Currently, the finance ministry is in the last leg of the exercise of finalising the revised estimate of budget expenditure for FY23, against the BE of Rs 39.5 trillion and determining the budget size for FY24. Although a final call on FY24 budget size is yet to taken, sources indicated that the Centre would continue on the fiscal consolidation path announced last year as per which the fiscal deficit will be brought down to below 4.5% by FY26, with a fairly steady decline over the period.
So far, the Centre has announced additional expenditures to the tune of Rs 2.6 trillion on food, fertilisers and fuel subsidies to insulate people from elevated global commodity prices. This may increase further to Rs 2.8 trillion or thereabouts after factoring in likely additional requirement for the fertiliser subsidy.
The free ration scheme will cost Rs 1.24 trillion in April-December of FY23 and the fertiliser subsidy bill is seen to be Rs 1.15-1.3 trillion more than the BE of Rs 1.05 trillion. Besides, a “one-time grant” of Rs 22,000 crore was allocated to state-run oil marketing companies to cover their under-recoveries on the sales of domestic LPG.
“However, most other ministries will likely see some reduction from their budget estimate (BE) level in the revised estimate (RE) for the year due to the slow pace of expenditure so far. The aggregate such reduction may be around Rs 70,000-80,000 crore,” a senior government official told FE.
According to officials, the savings are mostly under centrally sponsored schemes and central sector schemes as the government has tightened the rules for the release of funds and linked them to either utilisation or return of the unspent funds released on or before March 2022.

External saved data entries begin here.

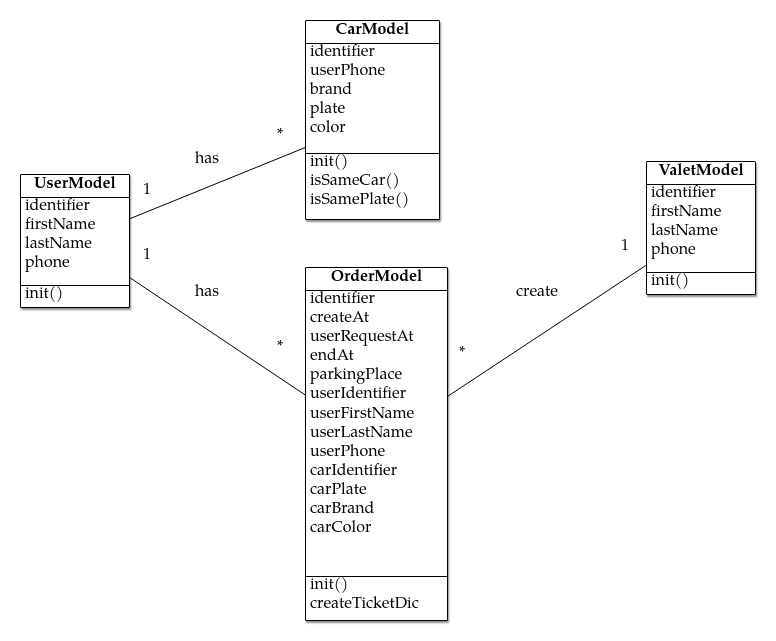
<!DOCTYPE html>
<html lang="en">
<head>
<meta charset="utf-8">
<title>Valet parking class diagram</title>
<style>
:root {
  --paper: #fff;
  --ink: #000;
  --shadow: rgba(0, 0, 0, .45);
  --row: 19.1px;
}
* { box-sizing: border-box; margin: 0; padding: 0; }
html, body { width: 776px; height: 641px; overflow: hidden; background: var(--paper); }
.diagram {
  position: relative;
  width: 776px;
  height: 641px;
  overflow: hidden;
  color: var(--ink);
  font: 16px/var(--row) "TeX Gyre Pagella", Palatino, serif;
  white-space: nowrap;
}
.class {
  position: absolute;
  display: grid;
  background: var(--paper);
  border: 1px solid var(--ink);
  border-radius: 1px;
  box-shadow: 1px 2px 2px var(--shadow);
}
.class h2 { font-size: 16px; line-height: var(--row); text-align: center; }
.class ul { list-style: none; border-top: 1px solid var(--ink); padding-left: 4px; }
.class li:first-child { margin-top: -1px; }
.user { left: 20px; top: 174px; width: 110px; height: 134px; grid-template-rows: 22px 88px 1fr; }
.car { left: 305px; top: 20px; width: 135px; height: 200px; grid-template-rows: 22px 110px 1fr; }
.order { left: 305px; top: 267px; width: 143px; height: 354px; grid-template-rows: 22px 286px 1fr; }
.valet { left: 646px; top: 161px; width: 110px; height: 134px; grid-template-rows: 22px 88px 1fr; }
.relations { position: absolute; left: 0; top: 0; fill: none; stroke: var(--ink); stroke-width: 1; }
.label { position: absolute; }
.user-car-one { left: 143px; top: 181px; }
.user-car-verb { left: 195px; top: 150px; }
.user-car-many { left: 277px; top: 126px; }
.user-order-one { left: 143px; top: 246px; }
.user-order-verb { left: 195px; top: 283px; }
.user-order-many { left: 277px; top: 338px; }
.valet-order-one { left: 621px; top: 237px; }
.valet-order-verb { left: 516px; top: 283px; }
.valet-order-many { left: 459px; top: 344px; }
</style>
</head>
<body>
<main class="diagram">
  <!-- Relations run between class centres and sit beneath the boxes, so they end at the box edges -->
  <svg class="relations" width="776" height="641" viewBox="0 0 776 641" aria-hidden="true">
    <line x1="75" y1="241" x2="373" y2="120"/>
    <line x1="75" y1="241" x2="377" y2="443"/>
    <line x1="377" y1="443" x2="701" y2="229"/>
  </svg>

  <section class="class user">
    <h2>UserModel</h2>
    <ul>
      <li>identifier</li>
      <li>firstName</li>
      <li>lastName</li>
      <li>phone</li>
    </ul>
    <ul>
      <li>init()</li>
    </ul>
  </section>

  <section class="class car">
    <h2>CarModel</h2>
    <ul>
      <li>identifier</li>
      <li>userPhone</li>
      <li>brand</li>
      <li>plate</li>
      <li>color</li>
    </ul>
    <ul>
      <li>init()</li>
      <li>isSameCar()</li>
      <li>isSamePlate()</li>
    </ul>
  </section>

  <section class="class order">
    <h2>OrderModel</h2>
    <ul>
      <li>identifier</li>
      <li>createAt</li>
      <li>userRequestAt</li>
      <li>endAt</li>
      <li>parkingPlace</li>
      <li>userIdentifier</li>
      <li>userFirstName</li>
      <li>userLastName</li>
      <li>userPhone</li>
      <li>carIdentifier</li>
      <li>carPlate</li>
      <li>carBrand</li>
      <li>carColor</li>
    </ul>
    <ul>
      <li>init()</li>
      <li>createTicketDic</li>
    </ul>
  </section>

  <section class="class valet">
    <h2>ValetModel</h2>
    <ul>
      <li>identifier</li>
      <li>firstName</li>
      <li>lastName</li>
      <li>phone</li>
    </ul>
    <ul>
      <li>init()</li>
    </ul>
  </section>

  <span class="label user-car-one">1</span>
  <span class="label user-car-verb">has</span>
  <span class="label user-car-many">*</span>
  <span class="label user-order-one">1</span>
  <span class="label user-order-verb">has</span>
  <span class="label user-order-many">*</span>
  <span class="label valet-order-one">1</span>
  <span class="label valet-order-verb">create</span>
  <span class="label valet-order-many">*</span>
</main>
</body>
</html>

The Centre has recently retrieved about Rs 40,000 crore lying with state treasuries for the last 2-3 years and these states were forced to release these funds to agencies implementing assorted centrally sponsored schemes. About Rs 20,000-30,000 crore pre-FY23 funds lying idle with various implementing agencies under central sector schemes were also channelised to the respective schemes. In effect, these are savings from the current financial year’s allocation for these schemes.
“Some savings are also expected from budgeted grants for urban local bodies as many have not undertaken the mandatory reforms for these grants. Savings are also likely from budgeted grants for the health sector as infrastructure creation is taking time,” another official said. The Centre has budgeted Rs 22,908 crore in grants for urban bodies in FY23 and Rs 13,192 crore for the health sector.

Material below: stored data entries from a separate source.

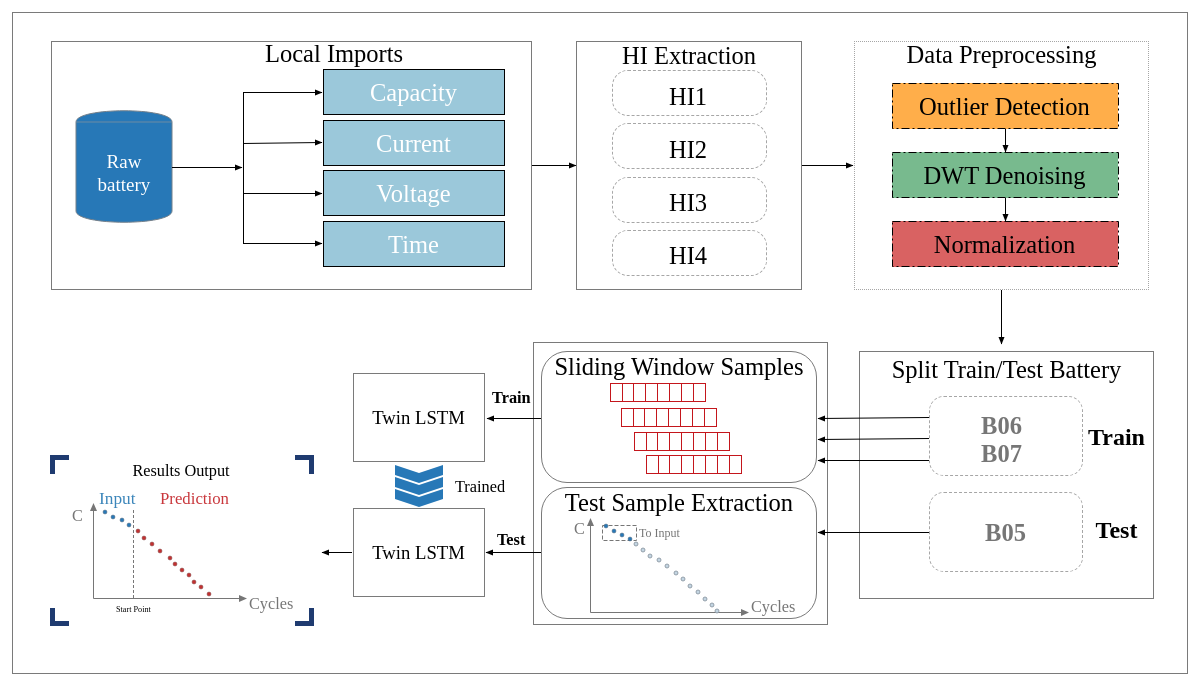
<!DOCTYPE html>
<html lang="en">
<head>
<meta charset="utf-8">
<title>Battery capacity prediction workflow</title>
<style>
:root {
  --line: #7a7a7a;
  --soft: #a6a6a6;
  --blue: #2778b7;
  --sky: #9bc8da;
  --orange: #ffae4a;
  --green: #78ba8e;
  --red: #d96262;
  --navy: #1f3b70;
  --window: #c4161c;
  --dot-red: #c23030;
  --muted: #767676;
}
* { box-sizing: border-box; margin: 0; padding: 0; }
body { width: 1200px; height: 686px; overflow: hidden; background: #fff; }
.diagram {
  position: relative; width: 1200px; height: 686px; overflow: hidden;
  font: 24.5px/27px "Liberation Serif", "Noto Serif", serif; color: #000;
}
.frame { position: absolute; left: 12px; top: 12px; width: 1176px; height: 662px; border: 1px solid var(--line); }
.panel { position: absolute; display: flex; flex-direction: column; align-items: center; border: 1px solid var(--line); }
h2 { height: 24px; font-size: 24.5px; font-weight: 400; line-height: 24px; white-space: nowrap; flex: none; }
ul { list-style: none; display: flex; flex-direction: column; justify-content: space-between; flex: none; }
li { display: flex; align-items: center; justify-content: center; }
svg { position: absolute; display: block; }

.imports { left: 51px; top: 41px; width: 481px; height: 249px; align-items: flex-start; }
.imports h2 { margin-left: 213px; }
.fields { margin: 3px 0 0 271px; width: 182px; height: 198px; color: #fff; }
.fields li { height: 46px; background: var(--sky); border: 1px solid #000; padding: 1px 1px 0 0; }
.store { position: absolute; left: 23px; top: 68px; width: 98px; height: 114px; }
.store p { position: absolute; left: 0; top: 40px; width: 98px; text-align: center; font-size: 19px; line-height: 23px; color: #fff; }

.extraction { left: 576px; top: 41px; width: 226px; height: 249px; }
.extraction h2 { margin-top: 2px; }
.indicators { align-self: flex-start; margin: 2px 0 0 35px; width: 155px; height: 206px; }
.indicators li { height: 46px; padding: 6px 3px 0 0; border: 1px dashed var(--soft); border-radius: 16px; }

.preprocessing { left: 854px; top: 41px; width: 295px; height: 249px; border: 1px dotted var(--soft); }
.preprocessing h2 { margin-top: 1px; }
.steps { align-self: flex-start; margin: 16px 0 0 37px; width: 226px; height: 184px; }
.steps li { height: 46px; padding-right: 1px; }
.outlier { background: var(--orange); }
.denoise { background: var(--green); }
.normalize { background: var(--red); }

.split { left: 859px; top: 351px; width: 295px; height: 248px; align-items: stretch; }
.split h2 { margin-top: 6px; text-align: center; }
.sets { margin-top: 14px; height: 176px; font-weight: 700; }
.sets li { justify-content: flex-start; padding-left: 69px; }
.cells { width: 154px; height: 80px; flex: none; border: 1px dashed var(--soft); border-radius: 15px; text-align: center; color: var(--muted); }
.cells span { display: block; line-height: 28px; }
.pair span { margin-top: 15px; padding-right: 9px; }
.single span { margin-top: 26px; padding-right: 1px; }
.sets b { width: 67px; text-align: center; font-size: 24px; }
.sets .train-label { padding-top: 2px; }
.sets .test-label { padding-bottom: 3px; }

.samples { left: 533px; top: 342px; width: 295px; height: 283px; padding-top: 8px; gap: 4px; }
.sample { width: 276px; height: 132px; flex: none; margin-right: 3px; border: 1px solid var(--line); border-radius: 26px; text-align: center; }
.sample h2 { margin-top: 3px; }

.model { left: 353px; width: 132px; height: 89px; padding-right: 1px; justify-content: center; font-size: 18.7px; }
.model-train { top: 373px; }
.model-test { top: 508px; }
.note { position: absolute; font-size: 16.3px; line-height: 18px; white-space: nowrap; }
.flow { font-weight: 700; }
.train-flow { left: 492px; top: 389px; }
.test-flow { left: 497px; top: 531px; }
.trained { left: 455px; top: 478px; }

.results { position: absolute; left: 50px; top: 455px; width: 264px; height: 171px; }
.results figcaption { position: absolute; left: 0; top: 7px; width: 262px; text-align: center; font-size: 16.3px; line-height: 18px; }
.connectors { left: 0; top: 0; }
</style>
</head>
<body>
<main class="diagram">
  <div class="frame"></div>

  <section class="panel imports">
    <h2>Local Imports</h2>
    <div class="store">
      <svg width="98" height="114" viewBox="0 0 98 114" aria-hidden="true">
        <path d="M1 12C1 -3 97 -3 97 12V101C97 116 1 116 1 101Z" fill="var(--blue)" stroke="#75808a"/>
        <path d="M1 12H97" stroke="#6d8ba3"/>
      </svg>
      <p>Raw<br>battery</p>
    </div>
    <ul class="fields">
      <li>Capacity</li>
      <li>Current</li>
      <li>Voltage</li>
      <li>Time</li>
    </ul>
  </section>

  <section class="panel extraction">
    <h2>HI Extraction</h2>
    <ul class="indicators">
      <li>HI1</li>
      <li>HI2</li>
      <li>HI3</li>
      <li>HI4</li>
    </ul>
  </section>

  <section class="panel preprocessing">
    <h2>Data Preprocessing</h2>
    <ul class="steps">
      <li class="outlier">Outlier Detection</li>
      <li class="denoise">DWT Denoising</li>
      <li class="normalize">Normalization</li>
    </ul>
  </section>

  <section class="panel split">
    <h2>Split Train/Test Battery</h2>
    <ul class="sets">
      <li><div class="cells pair"><span>B06<br>B07</span></div><b class="train-label">Train</b></li>
      <li><div class="cells single"><span>B05</span></div><b class="test-label">Test</b></li>
    </ul>
  </section>

  <section class="panel samples">
    <div class="sample"><h2>Sliding Window Samples</h2></div>
    <div class="sample"><h2>Test Sample Extraction</h2></div>
  </section>

  <section class="panel model model-train">Twin LSTM</section>
  <section class="panel model model-test">Twin LSTM</section>
  <p class="note flow train-flow">Train</p>
  <p class="note flow test-flow">Test</p>
  <p class="note trained">Trained</p>

  <figure class="results">
    <figcaption>Results Output</figcaption>
    <svg width="264" height="171" viewBox="50 455 264 171" font-family="Liberation Serif, serif" font-size="16.3">
      <g fill="none" stroke="var(--navy)" stroke-width="5">
        <path d="M52.5 474V457.5H69M295 457.5H311.5V474M311.5 608V623.5H295M69 623.5H52.5V608"/>
      </g>
      <text x="99" y="504" font-size="17.3" fill="#3c86ba">Input</text>
      <text x="160" y="504" font-size="16.8" fill="#c9373c">Prediction</text>
      <text x="72" y="521" fill="var(--muted)">C</text>
      <text x="249" y="609" fill="var(--muted)">Cycles</text>
      <path d="M93.5 510V598.5H241" fill="none" stroke="var(--muted)"/>
      <path d="M93.5 503L97 511H90ZM247 598.5L239 595V602Z" fill="var(--muted)"/>
      <path d="M133.5 510V598" stroke="var(--muted)" stroke-dasharray="3 2"/>
      <g fill="var(--blue)" stroke="#5b6b78" stroke-width=".5">
        <circle cx="105" cy="512" r="2"/><circle cx="113" cy="517" r="2"/><circle cx="122" cy="520" r="2"/><circle cx="129" cy="525" r="2"/>
      </g>
      <g fill="var(--dot-red)" stroke="#7c5050" stroke-width=".5">
        <circle cx="138" cy="531" r="2"/><circle cx="144" cy="538" r="2"/><circle cx="152" cy="544" r="2"/><circle cx="160" cy="551" r="2"/><circle cx="170" cy="558" r="2"/><circle cx="175" cy="564" r="2"/><circle cx="182" cy="570" r="2"/><circle cx="189" cy="575" r="2"/><circle cx="194" cy="582" r="2"/><circle cx="201" cy="587" r="2"/><circle cx="209" cy="594" r="2"/>
      </g>
      <text x="116" y="612" font-size="8.2">Start Point</text>
    </svg>
  </figure>

  <svg class="connectors" width="1200" height="686" viewBox="0 0 1200 686" font-family="Liberation Serif, serif">
    <defs>
      <marker id="arrow" markerUnits="userSpaceOnUse" markerWidth="8" markerHeight="8" refX="7" refY="4" orient="auto"><path d="M0 1L7.5 4L0 7Z"/></marker>
      <g id="window" fill="none" stroke="var(--window)">
        <rect x=".5" y=".5" width="95" height="18"/>
        <path d="M12.5 0V18M23.5 0V18M35.5 0V18M47.5 0V18M59.5 0V18M71.5 0V18M83.5 0V18"/>
      </g>
      <rect id="step-outline" x="892.5" width="226" height="45" fill="none" stroke="#000" stroke-dasharray="8 3 2 3"/>
      <path id="chevron" d="M395 0L419 8L443 0V10L419 18L395 10Z" fill="var(--blue)"/>
    </defs>

    <g class="step-outlines">
      <use href="#step-outline" y="83.5"/>
      <use href="#step-outline" y="152.5"/>
      <use href="#step-outline" y="221.5"/>
    </g>

    <g class="sliding-windows">
      <use href="#window" x="610" y="383"/>
      <use href="#window" x="621" y="408"/>
      <use href="#window" x="634" y="432"/>
      <use href="#window" x="646" y="455"/>
    </g>

    <g class="trained-chevrons">
      <use href="#chevron" y="465"/>
      <use href="#chevron" y="477"/>
      <use href="#chevron" y="489"/>
    </g>

    <g class="test-chart">
      <path d="M590.5 525V612.5H743" fill="none" stroke="var(--muted)"/>
      <path d="M590.5 518L594 526H587ZM749 612.5L741 609V616Z" fill="var(--muted)"/>
      <g fill="var(--muted)" font-size="16.3">
        <text x="574" y="534">C</text>
        <text x="751" y="612">Cycles</text>
      </g>
      <rect x="602.5" y="525.5" width="34" height="15" fill="none" stroke="var(--muted)" stroke-dasharray="4 2"/>
      <text x="639" y="537" font-size="12" fill="var(--muted)">To Input</text>
      <g fill="var(--blue)" stroke="#5b6b78" stroke-width=".5">
        <circle cx="606" cy="526" r="2"/><circle cx="614" cy="531" r="2"/><circle cx="622" cy="535" r="2"/><circle cx="630" cy="539" r="2"/>
      </g>
      <g fill="#c3d5e2" stroke="#84909a" stroke-width=".8">
        <circle cx="636" cy="544" r="2"/><circle cx="643" cy="550" r="2"/><circle cx="650" cy="556" r="2"/><circle cx="659" cy="560" r="2"/><circle cx="667" cy="566" r="2"/><circle cx="676" cy="573" r="2"/><circle cx="683" cy="579" r="2"/><circle cx="690" cy="586" r="2"/><circle cx="698" cy="592" r="2"/><circle cx="705" cy="599" r="2"/><circle cx="712" cy="605" r="2"/><circle cx="717" cy="611" r="2"/>
      </g>
    </g>

    <g class="arrows" fill="none" stroke="#000">
      <path d="M243.5 92V244"/>
      <g marker-end="url(#arrow)">
        <path d="M172 167.5H242"/>
        <path d="M243 92.5H322"/>
        <path d="M243 143.5L322 142.5"/>
        <path d="M243 193.5H322"/>
        <path d="M243 243.5H322"/>
        <path d="M532 165.5H576"/>
        <path d="M802 165.5H853"/>
        <path d="M1005.5 129V152"/>
        <path d="M1005.5 198V221"/>
        <path d="M1001.5 290V344"/>
        <path d="M929 417.5L818 418.5"/>
        <path d="M929 438.5L818 439.5"/>
        <path d="M929 460.5H818"/>
        <path d="M929 532.5H818"/>
        <path d="M541 418.5H487"/>
        <path d="M541 552.5H486"/>
        <path d="M352 552.5H322"/>
      </g>
    </g>
  </svg>
</main>
</body>
</html>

“Budget size will grow as extra tax revenues are expected even though non-tax revenues may see some shortfall,” the second official said.
The Centre may garner extra Rs 2.5 trillion in net tax revenues over the budget estimate (BE) of Rs 19.35 trillion, thanks to robust 25-30% on-year growth expected in direct taxes and goods and services taxes as against flattish growth factored in the BE for FY23.

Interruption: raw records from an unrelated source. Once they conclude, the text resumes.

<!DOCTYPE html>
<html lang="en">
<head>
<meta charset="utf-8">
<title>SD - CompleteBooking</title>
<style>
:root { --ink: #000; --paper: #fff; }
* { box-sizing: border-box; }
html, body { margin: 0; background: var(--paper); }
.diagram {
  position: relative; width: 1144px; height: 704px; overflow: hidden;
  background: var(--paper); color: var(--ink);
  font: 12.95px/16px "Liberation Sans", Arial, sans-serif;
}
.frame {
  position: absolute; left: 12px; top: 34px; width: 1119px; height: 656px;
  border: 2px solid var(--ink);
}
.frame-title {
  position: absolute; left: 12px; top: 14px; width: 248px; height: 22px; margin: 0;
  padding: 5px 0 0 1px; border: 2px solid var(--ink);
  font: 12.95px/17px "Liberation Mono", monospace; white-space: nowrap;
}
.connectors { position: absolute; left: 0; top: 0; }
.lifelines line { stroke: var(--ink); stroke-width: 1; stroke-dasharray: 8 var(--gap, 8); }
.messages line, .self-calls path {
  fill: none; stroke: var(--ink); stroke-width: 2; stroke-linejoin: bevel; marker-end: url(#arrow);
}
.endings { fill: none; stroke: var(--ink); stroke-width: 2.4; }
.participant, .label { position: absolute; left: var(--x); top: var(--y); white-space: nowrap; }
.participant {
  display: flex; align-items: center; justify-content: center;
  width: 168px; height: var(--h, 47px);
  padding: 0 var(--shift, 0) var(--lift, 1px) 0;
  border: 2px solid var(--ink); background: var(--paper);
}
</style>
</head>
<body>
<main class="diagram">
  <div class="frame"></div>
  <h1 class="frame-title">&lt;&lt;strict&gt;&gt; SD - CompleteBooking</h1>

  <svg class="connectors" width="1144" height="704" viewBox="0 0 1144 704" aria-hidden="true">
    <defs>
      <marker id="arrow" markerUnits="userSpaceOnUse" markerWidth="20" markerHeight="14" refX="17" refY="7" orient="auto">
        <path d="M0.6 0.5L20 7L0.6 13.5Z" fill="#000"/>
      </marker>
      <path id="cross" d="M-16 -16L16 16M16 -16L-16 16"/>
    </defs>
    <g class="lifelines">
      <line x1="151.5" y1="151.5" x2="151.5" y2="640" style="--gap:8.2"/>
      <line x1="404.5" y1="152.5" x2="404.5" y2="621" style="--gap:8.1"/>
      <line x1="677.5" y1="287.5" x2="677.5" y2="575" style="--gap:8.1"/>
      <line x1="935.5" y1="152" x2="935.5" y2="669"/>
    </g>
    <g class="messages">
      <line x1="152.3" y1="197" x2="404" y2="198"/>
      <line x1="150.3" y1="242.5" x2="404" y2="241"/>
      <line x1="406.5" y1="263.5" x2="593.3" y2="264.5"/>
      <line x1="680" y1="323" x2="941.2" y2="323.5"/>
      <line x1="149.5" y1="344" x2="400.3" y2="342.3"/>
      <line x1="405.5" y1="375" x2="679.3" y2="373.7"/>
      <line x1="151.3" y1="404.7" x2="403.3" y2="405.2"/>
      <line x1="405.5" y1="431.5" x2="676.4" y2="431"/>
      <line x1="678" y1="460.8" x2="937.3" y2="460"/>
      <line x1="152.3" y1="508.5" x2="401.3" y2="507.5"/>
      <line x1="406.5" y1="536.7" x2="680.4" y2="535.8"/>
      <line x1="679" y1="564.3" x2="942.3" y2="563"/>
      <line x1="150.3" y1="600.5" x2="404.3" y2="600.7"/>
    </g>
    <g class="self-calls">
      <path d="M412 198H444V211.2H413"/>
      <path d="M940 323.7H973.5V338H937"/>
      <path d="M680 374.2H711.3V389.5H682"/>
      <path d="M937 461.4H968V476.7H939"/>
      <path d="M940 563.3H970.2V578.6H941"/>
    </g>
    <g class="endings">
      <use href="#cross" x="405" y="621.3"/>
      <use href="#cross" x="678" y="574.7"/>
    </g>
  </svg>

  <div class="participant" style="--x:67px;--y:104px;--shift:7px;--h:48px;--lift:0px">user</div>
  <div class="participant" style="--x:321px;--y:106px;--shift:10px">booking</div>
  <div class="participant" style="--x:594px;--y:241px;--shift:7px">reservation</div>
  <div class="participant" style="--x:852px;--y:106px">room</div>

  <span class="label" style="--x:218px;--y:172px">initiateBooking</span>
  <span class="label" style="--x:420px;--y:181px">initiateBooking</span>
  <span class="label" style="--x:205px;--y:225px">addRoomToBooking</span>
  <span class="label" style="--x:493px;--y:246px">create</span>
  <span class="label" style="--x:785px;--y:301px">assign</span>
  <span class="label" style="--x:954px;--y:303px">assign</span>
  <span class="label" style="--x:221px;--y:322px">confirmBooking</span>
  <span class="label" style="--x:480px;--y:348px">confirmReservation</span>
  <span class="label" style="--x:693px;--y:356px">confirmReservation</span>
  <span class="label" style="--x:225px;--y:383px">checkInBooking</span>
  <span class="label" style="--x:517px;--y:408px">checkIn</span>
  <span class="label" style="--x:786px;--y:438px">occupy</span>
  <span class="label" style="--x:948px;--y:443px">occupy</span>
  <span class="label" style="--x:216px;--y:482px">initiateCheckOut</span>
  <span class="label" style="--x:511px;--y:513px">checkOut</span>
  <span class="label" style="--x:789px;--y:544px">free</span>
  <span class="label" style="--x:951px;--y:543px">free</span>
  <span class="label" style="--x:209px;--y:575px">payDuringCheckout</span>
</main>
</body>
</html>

However, non-tax revenues may see a shortfall of about Rs 50,000 crore in FY23 as the dividend receipts from the Reserve Bank of India may have been Rs 25,000-30,000 crore less than assumed in the Budget and some shortfall is seen in the disinvestment revenue receipts target of Rs 65,000 crore for the year.
Total expenditure contracted by 3% on year in August 2022 as revenue expenditure declined by 4% whereas capital expenditure displayed a marginal rise of 1% in the month, reflecting the tightening of spending under various schemes to avoid floating of funds with agencies.